The management of a copropriété is regulated by French law, and the rules and regulations are contained in a document called the Règlement de Copropriété. If you don’t understand it, you should have it explained or get it translated. All decisions relating to the management and upkeep of a community development are decided by a general committee (syndicat des copropriétaires) presided over by a manager (gérant/syndic). He’s responsible for the management, efficient daily running and the apportioning of charges relating to the building, e.g. insurance, repairs and maintenance.
The manager bills individual owners for service charges and management fees. The committee must hold a meeting at least once a year to approve a budget, discuss other matters of importance such as capital expenditure and, if necessary, appoint a new manager. Owners must be given 15 days’ notice by registered letter of the annual meeting or a special meeting and the opportunity to add items to the agenda no later than six days before the meeting. All decisions are made by a majority vote. Owners who are unable to attend may vote by proxy.
If you’re planning to buy a community property, it’s important to ensure that it’s well managed and that there aren’t any major problems. If there are, you could be liable to contribute towards the cost of repairs, which could run into many thousands of euros.
The rules and regulations (règlement de copropriété) governing a community development allow owners to run their community in accordance with the wishes of the majority, while at the same time safeguarding the rights of the minority. Restrictions usually include such things as noise levels, the keeping of pets, renting, exterior decoration and plants (e.g. the placement of shrubs), rubbish disposal, the use of swimming pools and other recreational facilities, parking, business or professional use, and the hanging of laundry. Note that French law doesn’t allow anything to be forbidden without good reason (for example, pets may be forbidden only if they cause a nuisance to other owners), so any such restrictions may be unenforceable. You should also check whether there are any rules regarding short or long-term rentals or leaving a property unoccupied for any length of time. If necessary, discuss any restrictions with residents.
Garages & Parking
A garage or private parking space isn’t usually included in the price when you buy a new apartment or townhouse in France, although secure parking is usually available at an additional cost, possibly in an underground garage. Modern detached homes usually have a basement (sous-sol) that can be used as a garage and cellar. Smaller homes usually have a single garage, while larger properties may have garaging for up to four cars. Parking isn’t usually a problem when buying an old home in a rural area, although there may not be a purpose-built garage.
When buying an apartment or townhouse in a new development, a lock-up garage usually costs an additional €10,000 or €15,000 and even a reserved parking space can cost €3,000 to €5,000. Note that the cost of a garage or parking space isn’t usually recouped when selling, although it makes a property more attractive. The cost of parking is an important consideration when buying in a town or resort in France, particularly if you have a number of cars. It may be possible to rent a garage or parking space, although this can be prohibitively expensive in cities. Bear in mind that in a large development the nearest parking area may be some distance from your home. This may be an important factor, particularly if you aren’t up to carrying heavy shopping hundreds of metres to your home and possibly up several flights of stairs.

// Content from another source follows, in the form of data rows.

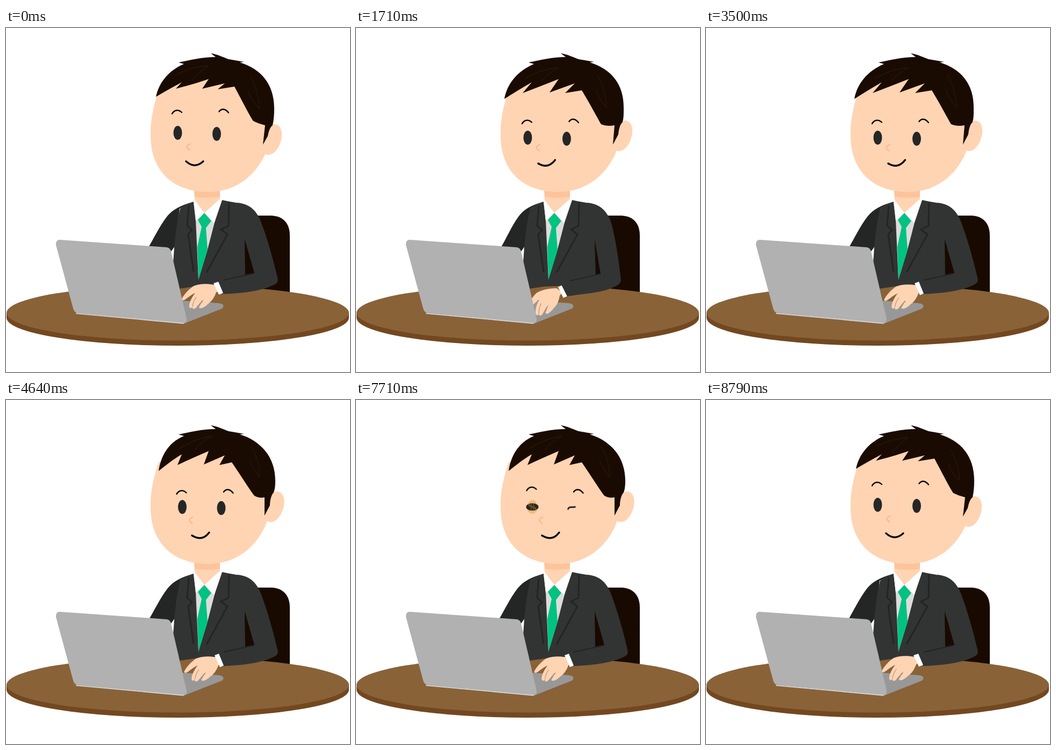
Write an HTML page that moves like this. It is 640 by 640 pixels and loops after 9.57 s.

```html
<!DOCTYPE html>
<html lang="en">
<head>
<meta charset="utf-8">
<title>Man at a laptop</title>
<style>
  html, body { margin: 0; width: 100%; height: 100%; overflow: hidden; background: #fff; }
  svg { display: block; width: 100vw; height: 100vh; }
  .line { fill: none; stroke-linecap: round; stroke-linejoin: round; }
</style>
</head>
<body>
<svg viewBox="0 0 640 640">
  <path fill="#180a01" d="M440 349H494C516 350 528 364 528 386V500H440Z"/>
  <path id="leftArm" fill="#232625"/>

  <g fill="#734820">
    <ellipse cx="319.5" cy="539" rx="318.5" ry="52"/>
    <rect x="1" y="530" width="637" height="9"/>
  </g>
  <ellipse cx="319.5" cy="530" rx="318.5" ry="51.5" fill="#896238"/>

  <path fill="#323433" d="M349 323C338 327 330 331 324 336C319 355 315 385 313 408L311 437L323 485L350 481L378 480L446 470V393L455 335C444 326 424 325 402 320Z"/>
  <path fill="#dcdcdc" d="M349 323L353 357L358 468L375 412L388 362L402 320Z"/>
  <path fill="#ffd4b3" d="M350 298H398V319L369 344L351 322Z"/>
  <path fill="#fdc49c" d="M350 298H398V314Q374 318 351 314Z"/>
  <path fill="#fff" d="M349 323L351 320L369 344L353 359ZM398 318L402 320L387 363L369 344Z"/>
  <path fill="#00c281" d="M369 344L382 359L372 372L375 413L358 468L356 407L364 370L357 357Z"/>
  <path class="line" stroke="#222524" stroke-width="3" style="stroke-linecap:butt;stroke-linejoin:miter" d="M340 331L337 368L346 376L339 384L349 454M415 325L414 368L400 375L412 384L373 455"/>

  <path fill="#989898" d="M322 507L396 512Q409 514 402 522L331 550Z"/>
  <g id="hand">
    <path fill="#ffd4b3" d="M388 478C375 475 358 476 349 480C340 486 331 496 327 504C327 508 331 507 335 504C341 499 347 495 352 493C346 500 340 512 341 519C343 523 346 521 347 518C346 523 349 524 353 521C358 515 362 509 367 506C365 510 360 517 359 520C362 524 370 519 375 514C384 508 388 500 391 492L396 488Z"/>
    <path class="line" stroke="#b8957a" stroke-width="1.2" d="M347 518Q348 509 354 501"/>
  </g>
  <path id="arm" fill="#323433"/>
  <path id="gap" fill="#180a01"/>
  <path id="crease" class="line" stroke="#222524" stroke-width="2"/>
  <path id="cuff" fill="#fff"/>

  <path fill="#b1b1b1" d="M100 394L299 408Q305 409 307 415L336 541Q337 549 330 549L133 530Q127 529 125 522L93 404Q92 394 100 394Z"/>
  <path class="line" stroke="#d2d2d2" stroke-width="2" d="M131 531L330 549.5"/>

  <path id="ear" fill="#ffd4b3" d="M500 179C510 180 514 190 513 202C511 220 500 236 488 236C480 236 472 230 478 212C482 195 490 180 500 179Z"/>
  <path fill="#ffd4b3" d="M284 116C274 145 268 175 269 200C269 267 312 305 376 305C428 305 464 274 482 235C486 226 490 214 490 196L484 120L400 70Z"/>
  <path id="hair" fill="#1a0b02"/>
  <path id="strands" class="line" stroke="#27160a" stroke-width="1.3"/>
  <path id="nose" class="line" stroke="#fbb98a" stroke-width="2.2" d="M343 215.5C334 219 335 223 342 227"/>
  <path id="mouth" class="line" stroke="#000" stroke-width="3.3"/>
  <g id="face"></g>
</svg>
<script>
const LOOP = 9570, STEP = 71.42;
const $ = id => document.getElementById(id);

const crown = "300 80 331 67L321 64C342 60 365 54 390 54L381 47C394 49 405 55 414 58L443 63L435 64";
const shoulder = "M430 325C453 327 465 339 473 357";

// Poses of the head: level, lowered, turned
const head = {
  hair: ["d",
    `M279 128C284 104 ${crown}C474 76 499 104 499 150C499 162 498 172 496 181C492 184 489 190 487 201L478 217L482 181C474 179 466 176 460 173C452 161 438 133 425 109L394 114L407 103L365 113L377 95C357 102 335 108 316 113L327 101C310 110 294 119 279 128Z`,
    `M276 132C281 104 ${crown}C474 76 499 104 498 150C498 160 498 168 496 175C491 180 489 188 488 198L478 217L481 181C472 183 463 182 456 179C448 165 433 137 420 116L389 121L407 103L360 120L377 95C355 104 333 112 310 121L327 101C309 111 292 122 276 132Z`,
    `M284 132C288 106 ${crown}C474 76 501 106 501 150C501 160 500 167 498 172C493 177 491 188 491 196L481 215L481 181C474 183 467 181 462 178C452 165 436 139 420 116L397 121L407 103L368 120L377 95C357 104 337 112 319 121L327 101C310 111 297 122 284 132Z`],
  strands: ["d",
    "M318 86Q345 72 376 70Q360 82 346 98M455 92Q470 118 472 150Q458 138 450 118",
    "M315 94Q342 77 376 74Q358 84 345 98M449 88Q464 112 466 148Q454 134 446 115",
    "M322 91Q350 72 384 67Q364 76 352 92M456 87Q471 110 472 143Q460 130 453 112"],
  ear: ["transform", "translate(0 0)", "translate(1 -7)", "translate(4.5 -9)"],
  nose: ["transform", "translate(0 0)", "translate(-1 1.5)", "translate(4.5 2.5)"],
  mouth: ["d", "M335 248Q351 263 367 248", "M339 252Q357 263 370.5 245.5", "M346 252Q365 264 378 246.5"],
  face: ["transform", "translate(0 0)", "translate(0 9)", "translate(8.5 4)"]
};
const browDrop = ["0 0", "0 9.5", "0 11.5"];

// Poses of the arms: resting, typing out, typing in, settled
const rest = `${shoulder}C484 385 496 425 505 464C507 471 505 474 500 477C475 490 435 494 403 495L394 472C415 468 440 462 462 456L444 393Z`;
const leftIn = "M347 324C325 330 312 337 301 350C287 368 275 393 266 408L300 426L314 406L325 335Z";
const arms = {
  arm: ["d", rest,
    `${shoulder}C481 380 488 425 493 466C494 473 490 477 484 480C460 493 425 494 393 499L382 479C405 470 430 463 455 457L444 393Z`,
    `${shoulder}C480 380 485 420 488 464C489 472 486 475 480 479C460 493 420 494 388 501L378 480C395 473 430 466 449 460L444 393Z`,
    rest],
  gap: ["d", "M444 393L462 456L445 460Z", "M444 393L455 457L446 459Z", "M444 393L449 459L445 460Z", "M444 393L462 456L445 460Z"],
  crease: ["d", "M405 469L461 456.5", "M400 470L455 457.5", "M393 473L449 459.5", "M405 469L461 456.5"],
  cuff: ["d", "M386 475L395 472L404 493L396 496Z", "M376 482L383 479L393 499L386 502Z", "M371 482L378 480L388 500L382 504Z", "M388 475L396 472L405 494L398 497Z"],
  hand: ["transform", "translate(0 0) rotate(0 395 484)", "translate(-13 5) rotate(-10 395 484)", "translate(-18 5) rotate(-10 395 484)", "translate(4.5 1) rotate(0 395 484)"],
  leftArm: ["d",
    "M347 324C325 330 311 337 300 350C286 368 274 393 265 408L300 426L314 406L323 336Z",
    "M347 324C325 330 313 337 303 350C290 368 279 393 270 408L300 426L314 406L325 335Z",
    leftIn, leftIn]
};

// [step, pose]
const headKeys = [[0, 0], [11, 1], [56, 1], [65, 2], [112, 2], [123, 0]];
const armKeys = [[16, 0], [23, 1], [30, 2], [37, 1], [44, 2], [49, 3], [112, 3], [123, 0]];

// [step, rx, ry, coin, brow lift]; ry 0 is a closed lid
const toCoin = [[67, 8, 13, 0, 0], [68, 8, 6, 0, 0], [69, 8, 0, 0, 0], [72, 8, 0, 0, 0], [73, 10, 8, .3, .33], [74, 13, 15, .7, .7], [75, 15, 20, 1, 1]];
const leftKeys = [...toCoin, [106, 15, 20, 1, 1], [107, 13.6, 16.2, .85, 1], [108, 11.5, 7, .4, 1], [109, 8, 8, 0, 1], [110, 8, 13, 0, 1], [112, 8, 13, 0, 1], [123, 8, 13, 0, 0]];
const rightKeys = [...toCoin, [89, 15, 20, 1, 1], [90, 13.6, 16.2, .85, .9], [91, 11.5, 7, .4, .4], [92, 8, 0, 0, 0], [100, 8, 0, 0, 0], [104, 8, 13, 0, 0], [106, 8, 13, 0, 0], [107, 8, 6, 0, 0], [108, 8, 0, 0, 0], [110, 8, 13, 0, 0]];

const lerp = (a, b, k) => a + (b - a) * k;
const smooth = k => k * k * (3 - 2 * k);
const NUM = /-?\d+(\.\d+)?/g;

function mix(a, b, k) {
  const to = b.match(NUM);
  let i = 0;
  return a.replace(NUM, n => +lerp(+n, +to[i++], k).toFixed(2));
}

function span(keys, n) {
  const i = keys.findIndex(key => key[0] > n);
  if (i === 0) return [keys[0], keys[0], 0];
  if (i < 0) return [keys.at(-1), keys.at(-1), 0];
  const a = keys[i - 1], b = keys[i];
  return [a, b, (n - a[0]) / (b[0] - a[0])];
}

function pose(parts, [a, b, k]) {
  for (const id in parts) {
    const [attr, ...poses] = parts[id];
    $(id).setAttribute(attr, mix(poses[a[1]], poses[b[1]], smooth(k)));
  }
}

function makeEye(x, y, brow) {
  const g = document.createElementNS("http://www.w3.org/2000/svg", "g");
  g.innerHTML = `
    <path class="line" stroke="#000" stroke-width="2.4" d="${brow}"/>
    <g transform="translate(${x} ${y})">
      <ellipse fill="#262626"/>
      <path class="line" stroke="#262626" stroke-width="2.8" d="M-6 2C-5 -2 -1 -2 1 -1.5L7 -2"/>
      <g class="line" stroke="#d08f1f">
        <path stroke-width="3.2" d="M6.5 -7C5 -11 -6.5 -11 -6.5 -5C-6.5 1 7 -1.5 7 5.5C7 11 -5.5 11 -7 6.5"/>
        <path stroke-width="1.7" d="M-2 -13V13M2.4 -13V13"/>
      </g>
    </g>`;
  $("face").append(g);
  const [browLine, group] = g.children;
  const [ball, lid, coin] = group.children;
  return { browLine, ball, lid, coin };
}

const left = makeEye(319.5, 195, "M309 159.5C313 152 321 151 327 157");
const right = makeEye(392, 197, "M396.5 155.5C400.5 149.5 408 149.5 414 157.5");

function drawEye(eye, keys, n, drop) {
  const [a, b, k] = span(keys, n);
  const [rx, ry, coin, lift] = [1, 2, 3, 4].map(i => lerp(a[i], b[i], k));
  eye.ball.setAttribute("rx", rx);
  eye.ball.setAttribute("ry", ry);
  eye.lid.setAttribute("opacity", ry < 1 ? 1 : 0);
  eye.coin.setAttribute("opacity", coin);
  eye.browLine.setAttribute("transform", `translate(0 ${drop - 6.5 * lift})`);
}

function draw(time) {
  const n = Math.floor((time % LOOP + 5) / STEP);
  const turn = span(headKeys, n);
  pose(head, turn);
  pose(arms, span(armKeys, n));
  const drop = +mix(browDrop[turn[0][1]], browDrop[turn[1][1]], smooth(turn[2])).split(" ")[1];
  drawEye(left, leftKeys, n, drop);
  drawEye(right, rightKeys, n, drop);
}

const start = performance.now();
function tick() {
  draw(performance.now() - start);
  requestAnimationFrame(tick);
}
tick();
</script>
</body>
</html>
```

Excerpted from “Buying a Home in France,” (Survival Books) by David Hampshire
To order: Survival Books